A partnership between an Australian-Government funded initiative to fight the rise of antibiotic resistance, Samoa’s Ministry of Agriculture and Fisheries (M.A.F.) and Scientific Research Organisation of Samoa (S.R.O.S.) will turn its attention to animal health.
The Australian project, known by its acronym COMBAT-AMR, is supported by the country’s Department of Foreign Affairs and Trade’s Indo-Pacific Centre for Health Security.
They work in partnership with Government committees against antibiotic overuse and their public health counterparts in Fiji, Samoa, Solomon Islands and Papua New Guinea.
The project aims to implement capacity building and training activities to support the prevention, diagnosis, surveillance and management of Antimicrobial Resistance pathogens.
Antimicrobial resistance (A.M.R.), is the ability of microorganisms to resist being treated by antibiotic medicines, to which they have grown resistant from overuse, and poses a major and rapidly growing threat to national and global public health.
S.R.O.S. stated that it offers support and local expertise in conjunction with its collaborators.
“S.R.O.S. support will be focused on providing technical assistance towards building capacity for surveillance of antimicrobial resistant microorganisms in our livestock and animal health sector,” a statement from the organisation said.
The project will work in partnership with M.A.F. and S.R.O.S. to assess Samoa’s strengths and opportunities to improve its current practices in monitoring and controlling for antimicrobial resistance in animal health.
Incorrect use of antimicrobials in animals can encourage the emergence of antibiotic resistance within bacteria carried within these populations.
Once resistant, the bacteria has the ability to spread from farms to trade and food processing environments that intersect with people.
M.A.F. is the principal organisation in Samoa which works with commercial farmers, agri-processors, and exporters, including veterinary specialists and paravets to complete drenching activities for farmers.

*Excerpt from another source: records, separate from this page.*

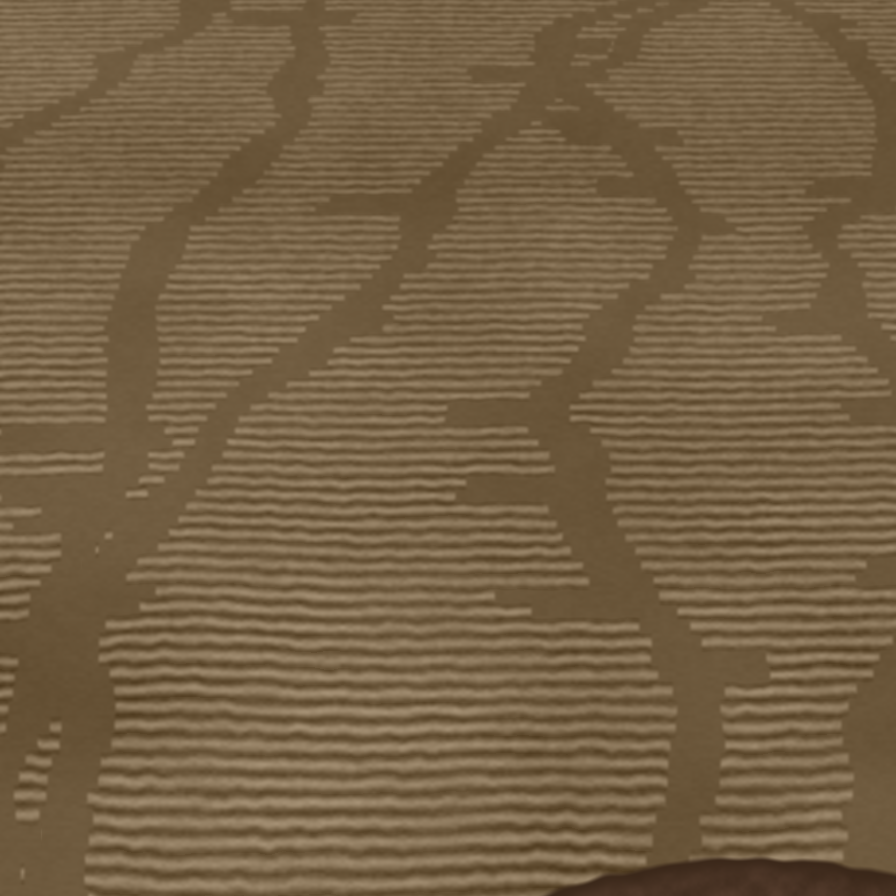
This texture is drawn by a Shadertoy shader. Its source:

```glsl
// Ribbed brown carpet seen in perspective, cut by winding flat channels.
// Ribs are evenly spaced in floor depth; each channel is a bent curve that
// is sampled once per rib, so its borders step from rib to rib.

const float TAU = 6.2831853;
const float HORIZON = 2.2;          // height where the floor would vanish
const float RIB_COUNT = 204.0;      // ribs per unit of inverse distance
const vec3 DARK = vec3(0.35, 0.27, 0.16);
const vec3 LIGHT = vec3(0.56, 0.48, 0.37);
const vec3 RIM_DARK = vec3(0.23, 0.155, 0.10);
const vec3 RIM_LIGHT = vec3(0.35, 0.25, 0.19);
const float RIB_TONE = 0.60;
const float CHANNEL_TONE = 0.34;
const float NEAR_CONTRAST = 0.50;
const float FAR_CONTRAST = 0.17;
const float FIBRE_CONTRAST = 0.22;
const float WEAR_CONTRAST = 0.55;
const float CHANNEL_WIDTH = 0.029;  // half width at the near edge
const float EDGE_SOFTNESS = 0.003;
const float GAP_CHANCE = 0.15;      // share of ribs cut back beside a channel
const float GAP_LENGTH = 0.18;

// Channel shape: start x, lean, bend size, bend phase
const int CHANNELS = 5;
const vec4 CHANNEL[CHANNELS] = vec4[CHANNELS](
    vec4(0.02, 0.36, 0.030, 0.56),
    vec4(0.05, 0.72, 0.020, 0.66),
    vec4(0.70, 0.00, 0.078, 0.50),
    vec4(1.04, -0.11, 0.055, 0.57),
    vec4(-0.55, 0.78, 0.020, 0.60));

float hash(vec2 p) {
    vec3 q = fract(vec3(p.xyx) * 0.1031);
    q += dot(q, q.yzx + 33.33);
    return fract((q.x + q.y) * q.z);
}

float noise(vec2 p) {
    vec2 i = floor(p), f = fract(p);
    f = f * f * (3.0 - 2.0 * f);
    return mix(mix(hash(i), hash(i + vec2(1, 0)), f.x),
               mix(hash(i + vec2(0, 1)), hash(i + vec2(1, 1)), f.x), f.y);
}

float fbm(vec2 p) {
    float sum = 0.0, weight = 0.5;
    for (int i = 0; i < 4; i++) {
        sum += weight * noise(p);
        p = p * 2.03 + 17.0;
        weight *= 0.5;
    }
    return sum / 0.9375;
}

// Length by which a rib is cut back; neighbouring ribs often share it
float gap(float row, float seed) {
    float pair = floor(row * 0.5);
    float cut = step(hash(vec2(pair, seed)), GAP_CHANCE);
    float size = hash(vec2(pair, seed + 7.0));
    return cut * GAP_LENGTH * size * (0.75 + 0.25 * hash(vec2(row, seed + 3.0)));
}

// Coverage of the flat channels at position x on one rib
float channelMask(float x, float row) {
    float depth = (row + 0.5) / RIB_COUNT;
    float y = HORIZON - 1.0 / depth;
    float nearness = (HORIZON - y) / HORIZON;
    float mask = 0.0;
    for (int i = 0; i < CHANNELS; i++) {
        vec4 c = CHANNEL[i];
        float seed = 11.0 * float(i) + 5.0;
        float center = c.x + c.y * y * y + c.z * cos(33.0 * (depth - c.w));
        center += 0.045 * (noise(vec2(depth * 48.0, seed)) - 0.5);
        float width = CHANNEL_WIDTH * nearness * (0.55 + 0.8 * noise(vec2(depth * 40.0, seed + 2.0)));
        float left = width + nearness * (gap(row, seed) + 0.012 * hash(vec2(row, seed + 1.0)));
        float right = width + nearness * (0.5 * gap(row, seed + 20.0) + 0.012 * hash(vec2(row, seed + 4.0)));
        float inside = min(x - center + left, right - x + center);
        mask = max(mask, smoothstep(-EDGE_SOFTNESS, EDGE_SOFTNESS, inside));
    }
    return mask;
}

void mainImage(out vec4 fragColor, in vec2 fragCoord) {
    vec2 uv = fragCoord / iResolution.xy;

    // Rib coordinate with a slight weave wobble
    float rib = RIB_COUNT / (HORIZON - uv.y);
    rib += 0.7 * (noise(uv * vec2(5.0, 3.0)) - 0.5);
    rib += 0.20 * (noise(vec2(uv.x * 60.0, rib * 0.8)) - 0.5);
    float row = floor(rib);
    float offset = rib - row - 0.5;

    // Channels, blended across the groove between two ribs
    float blend = 0.5 * smoothstep(0.3, 0.5, abs(offset));
    float neighbour = row + (offset < 0.0 ? -1.0 : 1.0);
    float flatArea = mix(channelMask(uv.x, row), channelMask(uv.x, neighbour), blend);

    // Rib profile, fading with distance
    float contrast = mix(NEAR_CONTRAST, FAR_CONTRAST, smoothstep(0.2, 1.0, uv.y));
    contrast *= 0.75 + 0.5 * noise(vec2(uv.x * 14.0, row * 0.6));
    float ribs = RIB_TONE + contrast * cos(TAU * offset);
    float tone = mix(ribs, CHANNEL_TONE, flatArea);

    // Broad wear, a dim band in the distance, and fine fibres
    tone += WEAR_CONTRAST * (fbm(uv * vec2(3.0, 4.5) + 4.0) - 0.47);
    tone -= 0.20 * exp(-pow((uv.y - 0.80) / 0.07, 2.0)) * (1.0 - 0.7 * uv.x);
    float fibres = noise(uv * vec2(120.0, 210.0)) + 0.5 * noise(uv * vec2(230.0, 260.0)) - 0.75;
    tone += FIBRE_CONTRAST * fibres * mix(1.0, 0.35, flatArea);
    vec3 color = mix(DARK, LIGHT, tone);

    // Dark rounded object at the near edge
    float rim = length((uv - vec2(0.84, -0.07)) / vec2(0.29, 0.112)) - 1.0;
    rim += 0.05 * (noise(uv * 40.0) - 0.5);
    vec3 rimColor = mix(RIM_DARK, RIM_LIGHT, fbm(uv * 45.0) * smoothstep(0.0, -0.2, rim));
    color = mix(rimColor, color, smoothstep(-0.03, 0.03, rim));

    fragColor = vec4(clamp(color, 0.0, 1.0), 1.0);
}
```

Working in collaboration with the sector, M.A.F. will engage with the animal health sector to better understand resistance to commonly used antimicrobial agents.
Established in 2006, S.R.O.S. promotes scientific research and innovation in the health, environment, energy and agricultural sectors.
Findings from the project will be used to establish tailored training and mentorship programmes to address gaps in monitoring and controlling the risk of antimicrobial resistance in animal health.